Metadata provides structure and organization, both enabling and constraining searches, Big Data analysis and the use of other tools to look at what it tags. It’s sometimes invisible to users, often ignored by them in any case, and yet can heavily influence the materials they consider as well as the results they receive when applying analytic tools. There’s also a deep tension between having clear and consistent tags which convey information in a brief and precise manner, and tags which capture provisional or uncertain information or permit for the range of fuzziness which often arises in non-computing spaces.
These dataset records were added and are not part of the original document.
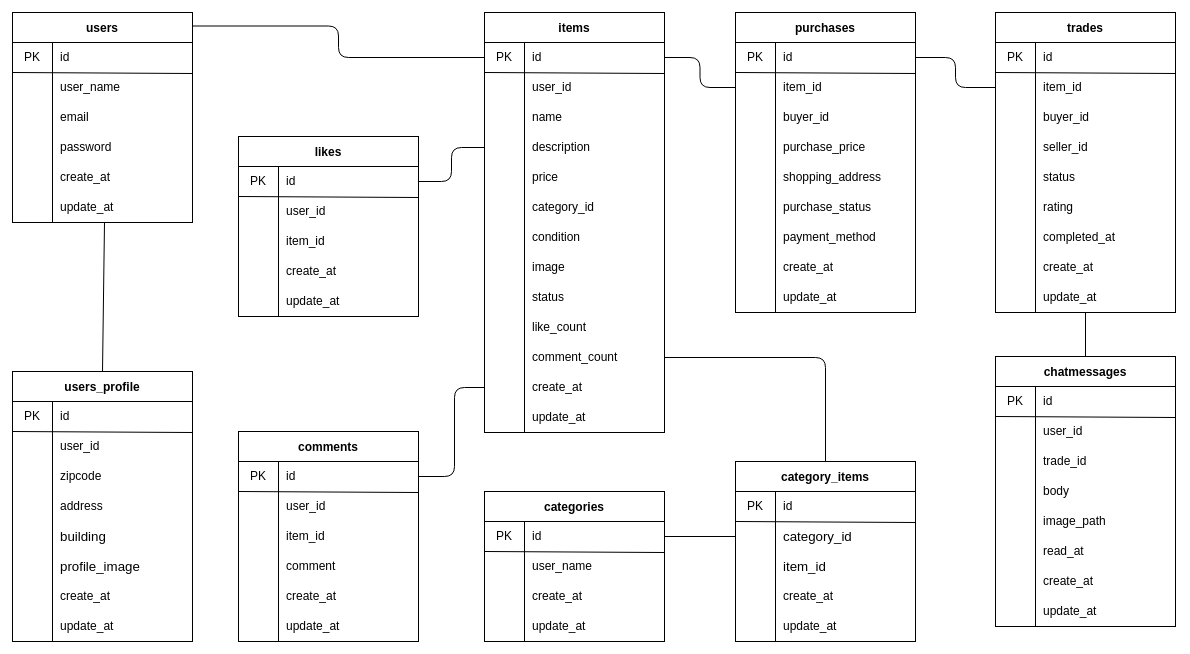
<!DOCTYPE html>
<html lang="en">
<head>
<meta charset="utf-8">
<title>Entity relationship diagram</title>
<style>
:root { --paper: #fff; --ink: #000; --row: 30px; }
* { box-sizing: border-box; margin: 0; padding: 0; }
html, body { width: 1190px; height: 654px; overflow: hidden; background: var(--paper); }
.diagram { position: relative; width: 1190px; height: 654px; overflow: hidden; color: var(--ink); font: 12px/28px "Liberation Sans", Arial, Helvetica, sans-serif; }
.entity { position: absolute; left: var(--x); top: var(--y); width: 181px; border: 1px solid var(--ink); background: var(--paper); }
.entity h2 { height: var(--row); padding-right: 1px; border-bottom: 1px solid var(--ink); font-size: 12px; font-weight: 700; line-height: 30px; text-align: center; }
.columns { display: grid; grid-template-columns: 40px 1fr; margin-bottom: -1px; }
.key { padding-right: 1px; border-right: 1px solid var(--ink); text-align: center; }
.fields { list-style: none; padding-left: 7px; }
.fields li { height: var(--row); white-space: nowrap; }
.fields .large { font-size: 13.3px; line-height: 30px; }
.lines { position: absolute; left: 0; top: 0; fill: none; stroke: var(--ink); stroke-width: 1; }
</style>
</head>
<body>
<main class="diagram">
  <section class="entity" style="--x:12px;--y:12px">
    <h2>users</h2>
    <div class="columns"><div class="key">PK</div>
      <ul class="fields"><li>id</li><li>user_name</li><li>email</li><li>password</li><li>create_at</li><li>update_at</li></ul>
    </div>
  </section>

  <section class="entity" style="--x:12px;--y:371px">
    <h2>users_profile</h2>
    <div class="columns"><div class="key">PK</div>
      <ul class="fields"><li>id</li><li>user_id</li><li>zipcode</li><li>address</li><li class="large">building</li><li class="large">profile_image</li><li>create_at</li><li>update_at</li></ul>
    </div>
  </section>

  <section class="entity" style="--x:238px;--y:136px">
    <h2>likes</h2>
    <div class="columns"><div class="key">PK</div>
      <ul class="fields"><li>id</li><li>user_id</li><li>item_id</li><li>create_at</li><li>update_at</li></ul>
    </div>
  </section>

  <section class="entity" style="--x:238px;--y:431px">
    <h2>comments</h2>
    <div class="columns"><div class="key">PK</div>
      <ul class="fields"><li>id</li><li>user_id</li><li>item_id</li><li>comment</li><li>create_at</li><li>update_at</li></ul>
    </div>
  </section>

  <section class="entity" style="--x:484px;--y:12px">
    <h2>items</h2>
    <div class="columns"><div class="key">PK</div>
      <ul class="fields"><li>id</li><li>user_id</li><li>name</li><li>description</li><li>price</li><li>category_id</li><li>condition</li><li>image</li><li>status</li><li>like_count</li><li>comment_count</li><li>create_at</li><li>update_at</li></ul>
    </div>
  </section>

  <section class="entity" style="--x:484px;--y:491px">
    <h2>categories</h2>
    <div class="columns"><div class="key">PK</div>
      <ul class="fields"><li>id</li><li>user_name</li><li>create_at</li><li>update_at</li></ul>
    </div>
  </section>

  <section class="entity" style="--x:735px;--y:12px">
    <h2>purchases</h2>
    <div class="columns"><div class="key">PK</div>
      <ul class="fields"><li>id</li><li>item_id</li><li>buyer_id</li><li>purchase_price</li><li>shopping_address</li><li>purchase_status</li><li>payment_method</li><li>create_at</li><li>update_at</li></ul>
    </div>
  </section>

  <section class="entity" style="--x:735px;--y:461px">
    <h2>category_items</h2>
    <div class="columns"><div class="key">PK</div>
      <ul class="fields"><li>id</li><li class="large">category_id</li><li class="large">item_id</li><li>create_at</li><li>update_at</li></ul>
    </div>
  </section>

  <section class="entity" style="--x:995px;--y:12px">
    <h2>trades</h2>
    <div class="columns"><div class="key">PK</div>
      <ul class="fields"><li>id</li><li>item_id</li><li>buyer_id</li><li>seller_id</li><li>status</li><li>rating</li><li>completed_at</li><li>create_at</li><li>update_at</li></ul>
    </div>
  </section>

  <section class="entity" style="--x:995px;--y:356px">
    <h2>chatmessages</h2>
    <div class="columns"><div class="key">PK</div>
      <ul class="fields"><li>id</li><li>user_id</li><li>trade_id</li><li>body</li><li>image_path</li><li>read_at</li><li>create_at</li><li>update_at</li></ul>
    </div>
  </section>

  <svg class="lines" width="1190" height="654" viewBox="0 0 1190 654" aria-hidden="true">
    <defs><line id="key-rule" x1="0" y1="60" x2="180" y2="61"/></defs>
    <g transform="translate(0.5 0.5)">
      <g id="key-rules">
        <use href="#key-rule" x="12" y="12"/>
        <use href="#key-rule" x="12" y="371"/>
        <use href="#key-rule" x="238" y="136"/>
        <use href="#key-rule" x="238" y="431"/>
        <use href="#key-rule" x="484" y="12"/>
        <use href="#key-rule" x="484" y="491"/>
        <use href="#key-rule" x="735" y="12"/>
        <use href="#key-rule" x="735" y="461"/>
        <use href="#key-rule" x="995" y="12"/>
        <use href="#key-rule" x="995" y="356"/>
      </g>
      <g id="relations">
        <path id="users-items" d="M192 25.5H328Q338 25.5 338 35.5V47Q338 57 348 57H484"/>
        <line id="users-profile" x1="104" y1="222" x2="102" y2="371"/>
        <path id="likes-items" d="M418 181H441Q451 181 451 171V157Q451 147 461 147H484"/>
        <path id="comments-items" d="M418 476H444Q454 476 454 466V397Q454 387 464 387H484"/>
        <path id="items-purchases" d="M664 57H689.5Q699.5 57 699.5 67V77Q699.5 87 709.5 87H735"/>
        <path id="items-category" d="M664 357H815Q825 357 825 367V461"/>
        <line id="categories-category" x1="664" y1="536" x2="735" y2="536"/>
        <path id="purchases-trades" d="M915 57H945Q955 57 955 67V77Q955 87 965 87H995"/>
        <line id="trades-chat" x1="1085" y1="312" x2="1085" y2="356"/>
      </g>
    </g>
  </svg>
</main>
</body>
</html>
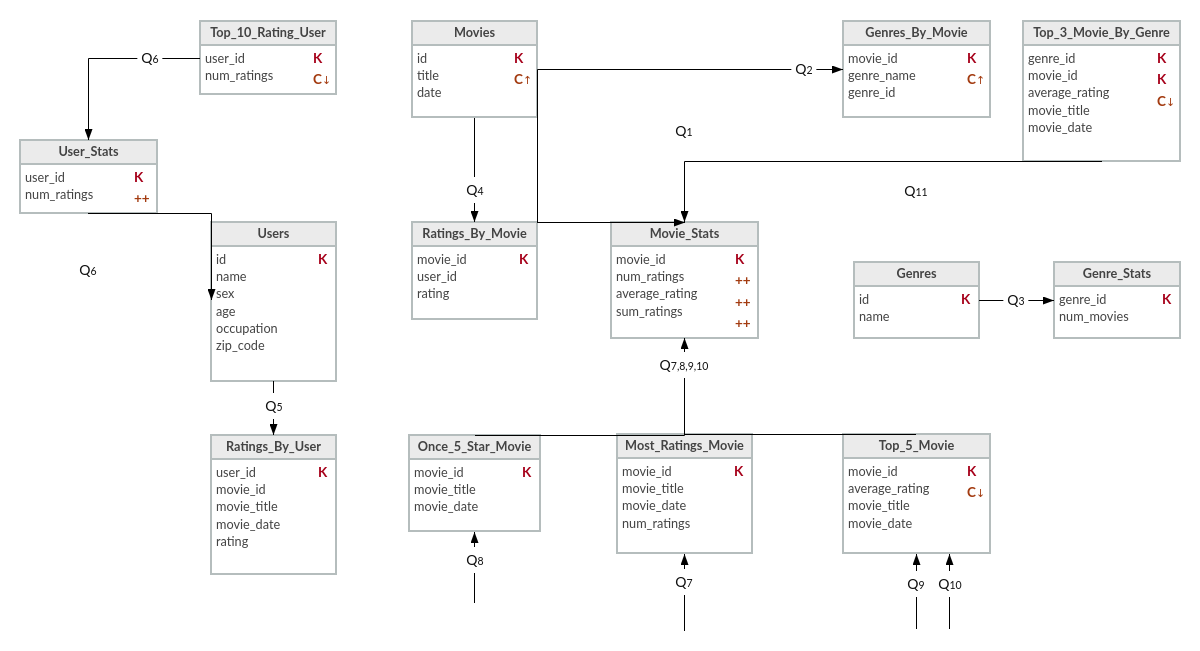
<!DOCTYPE html>
<html lang="en">
<head>
<meta charset="utf-8">
<title>Movie ratings table diagram</title>
<style>
:root {
  --paper: #fff;
  --ink: #434343;
  --line: #000;
  --frame: #b5bdbd;
  --head: #ebebeb;
  --key: #a6001a;
  --cluster: #a33b10;
}
* { box-sizing: border-box; margin: 0; padding: 0; }
html, body { width: 1200px; height: 651px; overflow: hidden; background: var(--paper); }
.diagram { position: relative; width: 1200px; height: 651px; font-family: Lato, "Open Sans", sans-serif; color: var(--ink); }
.table { position: absolute; border: 2px solid var(--frame); background: var(--paper); }
.table h2 { height: 24px; border-bottom: 2px solid var(--frame); background: var(--head); font-size: 12.7px; font-weight: 700; line-height: 21px; text-align: center; white-space: nowrap; }
.columns { display: flex; justify-content: space-between; padding-left: 4px; }
.columns ul { list-style: none; }
.fields { padding-top: 4px; font-size: 12.7px; line-height: 17.2px; }
.keys { width: 22px; padding-top: 2px; font-size: 13.5px; font-weight: 700; line-height: 21.4px; color: var(--cluster); white-space: nowrap; }
.narrow .keys { width: 17px; }
.keys .k { color: var(--key); }
.keys small { font: 400 11px/1 "DejaVu Sans", sans-serif; }
.connectors { position: absolute; left: 0; top: 0; }
.connectors path { fill: none; stroke: var(--line); stroke-width: 1; }
.connectors .arrow { marker-end: url(#arrowhead); }
.connectors marker path { fill: var(--line); stroke: none; }
.query { position: absolute; transform: translate(-50%, -50%); height: 26px; padding: 0 4px; background: var(--paper); color: #111; font-size: 14px; line-height: 26px; white-space: nowrap; }
.query small { font-size: 10.5px; }
</style>
</head>
<body>
<main class="diagram">

<section class="table" style="left:199px;top:20px;width:138px;height:75px">
  <h2>Top_10_Rating_User</h2>
  <div class="columns">
    <ul class="fields"><li>user_id</li><li>num_ratings</li></ul>
    <ul class="keys"><li class="k">K</li><li>C<small>↓</small></li></ul>
  </div>
</section>

<section class="table" style="left:411px;top:20px;width:127px;height:98px">
  <h2>Movies</h2>
  <div class="columns">
    <ul class="fields"><li>id</li><li>title</li><li>date</li></ul>
    <ul class="keys"><li class="k">K</li><li>C<small>↑</small></li></ul>
  </div>
</section>

<section class="table" style="left:842px;top:20px;width:149px;height:98px">
  <h2>Genres_By_Movie</h2>
  <div class="columns">
    <ul class="fields"><li>movie_id</li><li>genre_name</li><li>genre_id</li></ul>
    <ul class="keys"><li class="k">K</li><li>C<small>↑</small></li></ul>
  </div>
</section>

<section class="table" style="left:1022px;top:20px;width:159px;height:142px">
  <h2>Top_3_Movie_By_Genre</h2>
  <div class="columns">
    <ul class="fields"><li>genre_id</li><li>movie_id</li><li>average_rating</li><li>movie_title</li><li>movie_date</li></ul>
    <ul class="keys"><li class="k">K</li><li class="k">K</li><li>C<small>↓</small></li></ul>
  </div>
</section>

<section class="table" style="left:19px;top:139px;width:139px;height:75px">
  <h2>User_Stats</h2>
  <div class="columns">
    <ul class="fields"><li>user_id</li><li>num_ratings</li></ul>
    <ul class="keys"><li class="k">K</li><li>++</li></ul>
  </div>
</section>

<section class="table narrow" style="left:210px;top:221px;width:127px;height:161px">
  <h2>Users</h2>
  <div class="columns">
    <ul class="fields"><li>id</li><li>name</li><li>sex</li><li>age</li><li>occupation</li><li>zip_code</li></ul>
    <ul class="keys"><li class="k">K</li></ul>
  </div>
</section>

<section class="table narrow" style="left:411px;top:221px;width:127px;height:99px">
  <h2>Ratings_By_Movie</h2>
  <div class="columns">
    <ul class="fields"><li>movie_id</li><li>user_id</li><li>rating</li></ul>
    <ul class="keys"><li class="k">K</li></ul>
  </div>
</section>

<section class="table" style="left:610px;top:221px;width:149px;height:118px">
  <h2>Movie_Stats</h2>
  <div class="columns">
    <ul class="fields"><li>movie_id</li><li>num_ratings</li><li>average_rating</li><li>sum_ratings</li></ul>
    <ul class="keys"><li class="k">K</li><li>++</li><li>++</li><li>++</li></ul>
  </div>
</section>

<section class="table narrow" style="left:853px;top:261px;width:127px;height:78px">
  <h2>Genres</h2>
  <div class="columns">
    <ul class="fields"><li>id</li><li>name</li></ul>
    <ul class="keys"><li class="k">K</li></ul>
  </div>
</section>

<section class="table narrow" style="left:1053px;top:261px;width:128px;height:78px">
  <h2>Genre_Stats</h2>
  <div class="columns">
    <ul class="fields"><li>genre_id</li><li>num_movies</li></ul>
    <ul class="keys"><li class="k">K</li></ul>
  </div>
</section>

<section class="table narrow" style="left:210px;top:434px;width:127px;height:141px">
  <h2>Ratings_By_User</h2>
  <div class="columns">
    <ul class="fields"><li>user_id</li><li>movie_id</li><li>movie_title</li><li>movie_date</li><li>rating</li></ul>
    <ul class="keys"><li class="k">K</li></ul>
  </div>
</section>

<section class="table narrow" style="left:408px;top:434px;width:133px;height:98px">
  <h2>Once_5_Star_Movie</h2>
  <div class="columns">
    <ul class="fields"><li>movie_id</li><li>movie_title</li><li>movie_date</li></ul>
    <ul class="keys"><li class="k">K</li></ul>
  </div>
</section>

<section class="table narrow" style="left:616px;top:433px;width:137px;height:121px">
  <h2>Most_Ratings_Movie</h2>
  <div class="columns">
    <ul class="fields"><li>movie_id</li><li>movie_title</li><li>movie_date</li><li>num_ratings</li></ul>
    <ul class="keys"><li class="k">K</li></ul>
  </div>
</section>

<section class="table" style="left:842px;top:433px;width:149px;height:121px">
  <h2>Top_5_Movie</h2>
  <div class="columns">
    <ul class="fields"><li>movie_id</li><li>average_rating</li><li>movie_title</li><li>movie_date</li></ul>
    <ul class="keys"><li class="k">K</li><li>C<small>↓</small></li></ul>
  </div>
</section>

<svg class="connectors" width="1200" height="651" viewBox="0 0 1200 651" aria-hidden="true">
  <defs>
    <marker id="arrowhead" markerUnits="userSpaceOnUse" markerWidth="11" markerHeight="8" refX="11" refY="4" orient="auto">
      <path d="M0 0L11 4L0 8Z"/>
    </marker>
  </defs>
  <path class="arrow" d="M200 58.5H88.5V140"/>
  <path class="arrow" d="M88 213.5H211.5V300"/>
  <path class="arrow" d="M273.5 381V435"/>
  <path class="arrow" d="M474.5 118V222"/>
  <path class="arrow" d="M537.5 222V69.5H843"/>
  <path class="arrow" d="M537 222.5H685"/>
  <path class="arrow" d="M1102 161.5H684.5V222"/>
  <path class="arrow" d="M979 300.5H1054"/>
  <path d="M475 435.5H684.5V434.5H916"/>
  <path class="arrow" d="M684.5 435V338"/>
  <path class="arrow" d="M474.5 603V532"/>
  <path class="arrow" d="M684.5 631V554"/>
  <path class="arrow" d="M916.5 629V554"/>
  <path class="arrow" d="M949.5 629V554"/>
</svg>

<span class="query" style="left:150px;top:58px">Q<small>6</small></span>
<span class="query" style="left:88px;top:270px">Q<small>6</small></span>
<span class="query" style="left:274px;top:406px">Q<small>5</small></span>
<span class="query" style="left:475px;top:190px">Q<small>4</small></span>
<span class="query" style="left:804px;top:69px">Q<small>2</small></span>
<span class="query" style="left:684px;top:131px">Q<small>1</small></span>
<span class="query" style="left:916px;top:191px">Q<small>11</small></span>
<span class="query" style="left:1016px;top:300px">Q<small>3</small></span>
<span class="query" style="left:684px;top:365px">Q<small>7,8,9,10</small></span>
<span class="query" style="left:475px;top:560px">Q<small>8</small></span>
<span class="query" style="left:684px;top:582px">Q<small>7</small></span>
<span class="query" style="left:916px;top:584px">Q<small>9</small></span>
<span class="query" style="left:950px;top:584px">Q<small>10</small></span>

</main>
</body>
</html>
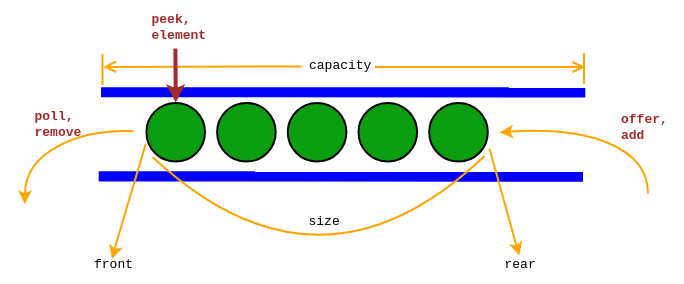
<!DOCTYPE html>
<html lang="en">
<head>
<meta charset="utf-8">
<title>Queue operations</title>
<style>
:root {
  --paper: #ffffff;
  --ink: #000000;
  --wall: #0000ff;
  --item: #0a9e10;
  --arrow: #ffa500;
  --operation: #a52a2a;
}
* { box-sizing: border-box; }
html, body { margin: 0; overflow: hidden; background: var(--paper); }
.queue-diagram {
  position: relative;
  width: 684px;
  height: 284px;
  overflow: hidden;
  background: var(--paper);
  color: var(--ink);
  font: 13px/16px "Liberation Mono", monospace;
}
.drawing { position: absolute; inset: 0; display: block; }
.wall { fill: var(--wall); }
.item { fill: var(--item); stroke: var(--ink); stroke-width: 2; }
.line { fill: none; stroke: var(--arrow); stroke-width: 2; }
.head { fill: var(--arrow); }
.peek-line { stroke: var(--operation); stroke-width: 4; }
.peek-head { fill: var(--operation); }
.label { position: absolute; margin: 0; white-space: nowrap; }
.operation { color: var(--operation); font-weight: 700; }
.peek { left: 151.5px; top: 12px; }
.poll { left: 34.5px; top: 109px; }
.offer { left: 621px; top: 112px; }
.capacity { left: 309px; top: 58px; }
.size { left: 308.5px; top: 214px; }
.front { left: 94px; top: 257px; }
.rear { left: 504.5px; top: 257px; }
</style>
</head>
<body>
<main class="queue-diagram">
  <svg class="drawing" width="684" height="284" viewBox="0 0 684 284" aria-hidden="true">
    <defs>
      <circle id="queue-item" class="item" r="29.3"/>
      <path id="arrowhead" d="M0 0L-14 -7L-10.5 0L-14 7Z"/>
    </defs>

    <g id="queue-walls">
      <polygon class="wall" points="101,87.3 509,87.3 509,88 585.3,88 585.3,97.5 101,97.3"/>
      <polygon class="wall" points="98.7,171.3 255,171.3 255,172 583,172 583,181.7 98.7,181.5"/>
    </g>

    <g id="queue-items">
      <use href="#queue-item" x="175.7" y="132.2"/>
      <use href="#queue-item" x="246.4" y="132.2"/>
      <use href="#queue-item" x="317.1" y="132.2"/>
      <use href="#queue-item" x="387.8" y="132.2"/>
      <use href="#queue-item" x="458.5" y="132.2"/>
    </g>

    <g id="capacity-span">
      <path class="line" d="M102.5 54V85M584 53V84"/>
      <path class="line" d="M105 67L301.5 66.5M375 67H582"/>
      <path class="line" d="M116 61.5L105.5 67L116 72M572.5 62L583 67L572.5 72"/>
    </g>

    <g id="size-span">
      <path class="line" d="M152.5 157Q320 313 484.5 156"/>
    </g>

    <g id="end-pointers">
      <path class="line" d="M145.7 144L114.5 249M489.5 148.5L516.5 246"/>
      <use class="head" href="#arrowhead" transform="translate(112 259) rotate(106.5)"/>
      <use class="head" href="#arrowhead" transform="translate(519.3 255.5) rotate(74.5)"/>
    </g>

    <g id="poll-arrow">
      <path class="line" d="M133.5 131.2C76 129 25 153 25 194"/>
      <use class="head" href="#arrowhead" transform="translate(24.8 204) rotate(91)"/>
    </g>

    <g id="offer-arrow">
      <path class="line" d="M648 193.5C648 147 588 126 509 131.8"/>
      <use class="head" href="#arrowhead" transform="translate(499.5 132.5) rotate(176)"/>
    </g>

    <g id="peek-arrow">
      <line class="peek-line" x1="175.4" y1="48.5" x2="175.7" y2="91"/>
      <polygon class="peek-head" points="175.8,102.5 166,84 175.7,88.5 185.3,84"/>
    </g>
  </svg>

  <p class="label operation peek">peek,<br>element</p>
  <p class="label operation poll">poll,<br>remove</p>
  <p class="label operation offer">offer,<br>add</p>
  <p class="label capacity">capacity</p>
  <p class="label size">size</p>
  <p class="label front">front</p>
  <p class="label rear">rear</p>
</main>
</body>
</html>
For example, the metadata on EEBO-TCP texts whose dates are conjectural defaults to the beginning of the century they were likely written in, meaning that various sorts of analysis will find spikes in 1501 or 1601 or 1701 because those dates match the metadata entries for these texts.
I’d like to invite a conversation between participants which considers both the practical, on-the-ground realities of making metadata for search and designing search tools to draw out the meaning of metadata, as well as the broader theoretical issues involved in placing a definitive tag on material which may be quite indefinite. (Does Shakespeare’s [i]King Lear[/i] receive a tragedy or history tag, for example?)